> [Task requirements]: Copy out every record below with complete accuracy.

======== Data records

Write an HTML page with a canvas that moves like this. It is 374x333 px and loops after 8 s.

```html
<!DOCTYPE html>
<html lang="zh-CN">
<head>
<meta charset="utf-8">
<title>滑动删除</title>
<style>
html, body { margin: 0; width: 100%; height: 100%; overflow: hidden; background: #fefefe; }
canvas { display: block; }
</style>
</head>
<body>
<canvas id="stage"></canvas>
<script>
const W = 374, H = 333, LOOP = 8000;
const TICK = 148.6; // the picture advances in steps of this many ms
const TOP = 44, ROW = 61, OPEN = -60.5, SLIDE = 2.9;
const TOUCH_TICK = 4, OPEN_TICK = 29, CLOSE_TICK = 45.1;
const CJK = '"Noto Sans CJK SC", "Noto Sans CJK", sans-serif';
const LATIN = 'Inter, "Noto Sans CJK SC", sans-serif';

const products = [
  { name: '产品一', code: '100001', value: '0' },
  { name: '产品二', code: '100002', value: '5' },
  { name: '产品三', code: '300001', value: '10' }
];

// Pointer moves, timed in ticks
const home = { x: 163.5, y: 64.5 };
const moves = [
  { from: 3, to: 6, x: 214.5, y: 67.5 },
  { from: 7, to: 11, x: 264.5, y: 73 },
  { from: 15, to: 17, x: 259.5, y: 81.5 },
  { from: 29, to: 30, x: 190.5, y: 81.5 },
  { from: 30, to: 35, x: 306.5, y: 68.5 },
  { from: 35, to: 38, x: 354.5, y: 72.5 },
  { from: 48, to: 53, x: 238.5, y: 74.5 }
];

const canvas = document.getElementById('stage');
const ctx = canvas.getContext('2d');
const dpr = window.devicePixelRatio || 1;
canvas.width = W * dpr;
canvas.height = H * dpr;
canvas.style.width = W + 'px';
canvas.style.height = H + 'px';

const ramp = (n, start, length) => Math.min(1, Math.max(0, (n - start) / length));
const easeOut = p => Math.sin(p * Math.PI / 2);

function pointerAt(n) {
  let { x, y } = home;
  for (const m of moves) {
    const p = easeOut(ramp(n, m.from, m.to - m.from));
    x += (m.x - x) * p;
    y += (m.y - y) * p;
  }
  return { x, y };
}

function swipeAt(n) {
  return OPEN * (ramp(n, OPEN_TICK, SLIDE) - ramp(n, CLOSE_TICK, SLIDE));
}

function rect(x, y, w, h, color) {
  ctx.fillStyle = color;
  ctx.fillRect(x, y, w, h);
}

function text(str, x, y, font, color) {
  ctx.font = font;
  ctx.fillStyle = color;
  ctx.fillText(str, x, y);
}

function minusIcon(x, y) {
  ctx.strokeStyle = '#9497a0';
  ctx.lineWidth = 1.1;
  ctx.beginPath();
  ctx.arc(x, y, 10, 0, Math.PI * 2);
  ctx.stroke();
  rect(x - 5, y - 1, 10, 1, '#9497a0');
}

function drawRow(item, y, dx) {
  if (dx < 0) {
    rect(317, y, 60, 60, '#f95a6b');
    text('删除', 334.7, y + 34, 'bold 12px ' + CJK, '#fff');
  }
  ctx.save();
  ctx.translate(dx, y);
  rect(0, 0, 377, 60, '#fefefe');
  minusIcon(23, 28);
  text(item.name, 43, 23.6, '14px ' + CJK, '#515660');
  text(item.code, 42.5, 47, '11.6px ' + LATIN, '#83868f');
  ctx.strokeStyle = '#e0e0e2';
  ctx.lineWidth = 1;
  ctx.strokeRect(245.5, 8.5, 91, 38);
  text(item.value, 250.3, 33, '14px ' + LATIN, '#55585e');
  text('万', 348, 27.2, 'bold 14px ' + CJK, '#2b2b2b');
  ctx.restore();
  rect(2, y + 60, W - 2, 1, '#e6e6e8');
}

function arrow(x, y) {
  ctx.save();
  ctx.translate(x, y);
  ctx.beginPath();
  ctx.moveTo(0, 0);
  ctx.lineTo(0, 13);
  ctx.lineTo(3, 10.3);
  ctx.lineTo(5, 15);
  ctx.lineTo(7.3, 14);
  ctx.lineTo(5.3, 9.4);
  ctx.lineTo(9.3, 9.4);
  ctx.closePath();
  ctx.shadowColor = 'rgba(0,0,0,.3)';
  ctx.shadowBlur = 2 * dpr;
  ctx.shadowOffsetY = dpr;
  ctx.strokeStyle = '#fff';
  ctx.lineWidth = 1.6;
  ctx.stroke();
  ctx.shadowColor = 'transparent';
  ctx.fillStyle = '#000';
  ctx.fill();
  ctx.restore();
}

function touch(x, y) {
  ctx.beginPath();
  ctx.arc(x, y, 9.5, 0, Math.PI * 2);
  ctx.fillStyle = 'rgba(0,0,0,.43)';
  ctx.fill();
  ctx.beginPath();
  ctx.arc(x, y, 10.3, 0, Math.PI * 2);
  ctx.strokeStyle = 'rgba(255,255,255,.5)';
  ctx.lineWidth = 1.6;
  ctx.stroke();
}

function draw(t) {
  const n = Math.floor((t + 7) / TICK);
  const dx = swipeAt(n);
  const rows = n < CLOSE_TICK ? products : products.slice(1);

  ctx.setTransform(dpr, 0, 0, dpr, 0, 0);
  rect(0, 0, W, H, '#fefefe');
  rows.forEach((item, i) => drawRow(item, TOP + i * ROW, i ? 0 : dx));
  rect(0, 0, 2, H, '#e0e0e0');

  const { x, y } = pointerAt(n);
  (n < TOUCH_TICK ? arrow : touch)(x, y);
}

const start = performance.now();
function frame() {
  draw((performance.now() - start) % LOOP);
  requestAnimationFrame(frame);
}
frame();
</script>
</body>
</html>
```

================

> [Solved problem]:
Write an HTML page with a canvas that moves like this. It is 374x333 px and loops after 8 s.

```html
<!DOCTYPE html>
<html lang="zh-CN">
<head>
<meta charset="utf-8">
<title>滑动删除</title>
<style>
html, body { margin: 0; width: 100%; height: 100%; overflow: hidden; background: #fefefe; }
canvas { display: block; }
</style>
</head>
<body>
<canvas id="stage"></canvas>
<script>
const W = 374, H = 333, LOOP = 8000;
const TICK = 148.6; // the picture advances in steps of this many ms
const TOP = 44, ROW = 61, OPEN = -60.5, SLIDE = 2.9;
const TOUCH_TICK = 4, OPEN_TICK = 29, CLOSE_TICK = 45.1;
const CJK = '"Noto Sans CJK SC", "Noto Sans CJK", sans-serif';
const LATIN = 'Inter, "Noto Sans CJK SC", sans-serif';

const products = [
  { name: '产品一', code: '100001', value: '0' },
  { name: '产品二', code: '100002', value: '5' },
  { name: '产品三', code: '300001', value: '10' }
];

// Pointer moves, timed in ticks
const home = { x: 163.5, y: 64.5 };
const moves = [
  { from: 3, to: 6, x: 214.5, y: 67.5 },
  { from: 7, to: 11, x: 264.5, y: 73 },
  { from: 15, to: 17, x: 259.5, y: 81.5 },
  { from: 29, to: 30, x: 190.5, y: 81.5 },
  { from: 30, to: 35, x: 306.5, y: 68.5 },
  { from: 35, to: 38, x: 354.5, y: 72.5 },
  { from: 48, to: 53, x: 238.5, y: 74.5 }
];

const canvas = document.getElementById('stage');
const ctx = canvas.getContext('2d');
const dpr = window.devicePixelRatio || 1;
canvas.width = W * dpr;
canvas.height = H * dpr;
canvas.style.width = W + 'px';
canvas.style.height = H + 'px';

const ramp = (n, start, length) => Math.min(1, Math.max(0, (n - start) / length));
const easeOut = p => Math.sin(p * Math.PI / 2);

function pointerAt(n) {
  let { x, y } = home;
  for (const m of moves) {
    const p = easeOut(ramp(n, m.from, m.to - m.from));
    x += (m.x - x) * p;
    y += (m.y - y) * p;
  }
  return { x, y };
}

function swipeAt(n) {
  return OPEN * (ramp(n, OPEN_TICK, SLIDE) - ramp(n, CLOSE_TICK, SLIDE));
}

function rect(x, y, w, h, color) {
  ctx.fillStyle = color;
  ctx.fillRect(x, y, w, h);
}

function text(str, x, y, font, color) {
  ctx.font = font;
  ctx.fillStyle = color;
  ctx.fillText(str, x, y);
}

function minusIcon(x, y) {
  ctx.strokeStyle = '#9497a0';
  ctx.lineWidth = 1.1;
  ctx.beginPath();
  ctx.arc(x, y, 10, 0, Math.PI * 2);
  ctx.stroke();
  rect(x - 5, y - 1, 10, 1, '#9497a0');
}

function drawRow(item, y, dx) {
  if (dx < 0) {
    rect(317, y, 60, 60, '#f95a6b');
    text('删除', 334.7, y + 34, 'bold 12px ' + CJK, '#fff');
  }
  ctx.save();
  ctx.translate(dx, y);
  rect(0, 0, 377, 60, '#fefefe');
  minusIcon(23, 28);
  text(item.name, 43, 23.6, '14px ' + CJK, '#515660');
  text(item.code, 42.5, 47, '11.6px ' + LATIN, '#83868f');
  ctx.strokeStyle = '#e0e0e2';
  ctx.lineWidth = 1;
  ctx.strokeRect(245.5, 8.5, 91, 38);
  text(item.value, 250.3, 33, '14px ' + LATIN, '#55585e');
  text('万', 348, 27.2, 'bold 14px ' + CJK, '#2b2b2b');
  ctx.restore();
  rect(2, y + 60, W - 2, 1, '#e6e6e8');
}

function arrow(x, y) {
  ctx.save();
  ctx.translate(x, y);
  ctx.beginPath();
  ctx.moveTo(0, 0);
  ctx.lineTo(0, 13);
  ctx.lineTo(3, 10.3);
  ctx.lineTo(5, 15);
  ctx.lineTo(7.3, 14);
  ctx.lineTo(5.3, 9.4);
  ctx.lineTo(9.3, 9.4);
  ctx.closePath();
  ctx.shadowColor = 'rgba(0,0,0,.3)';
  ctx.shadowBlur = 2 * dpr;
  ctx.shadowOffsetY = dpr;
  ctx.strokeStyle = '#fff';
  ctx.lineWidth = 1.6;
  ctx.stroke();
  ctx.shadowColor = 'transparent';
  ctx.fillStyle = '#000';
  ctx.fill();
  ctx.restore();
}

function touch(x, y) {
  ctx.beginPath();
  ctx.arc(x, y, 9.5, 0, Math.PI * 2);
  ctx.fillStyle = 'rgba(0,0,0,.43)';
  ctx.fill();
  ctx.beginPath();
  ctx.arc(x, y, 10.3, 0, Math.PI * 2);
  ctx.strokeStyle = 'rgba(255,255,255,.5)';
  ctx.lineWidth = 1.6;
  ctx.stroke();
}

function draw(t) {
  const n = Math.floor((t + 7) / TICK);
  const dx = swipeAt(n);
  const rows = n < CLOSE_TICK ? products : products.slice(1);

  ctx.setTransform(dpr, 0, 0, dpr, 0, 0);
  rect(0, 0, W, H, '#fefefe');
  rows.forEach((item, i) => drawRow(item, TOP + i * ROW, i ? 0 : dx));
  rect(0, 0, 2, H, '#e0e0e0');

  const { x, y } = pointerAt(n);
  (n < TOUCH_TICK ? arrow : touch)(x, y);
}

const start = performance.now();
function frame() {
  draw((performance.now() - start) % LOOP);
  requestAnimationFrame(frame);
}
frame();
</script>
</body>
</html>
```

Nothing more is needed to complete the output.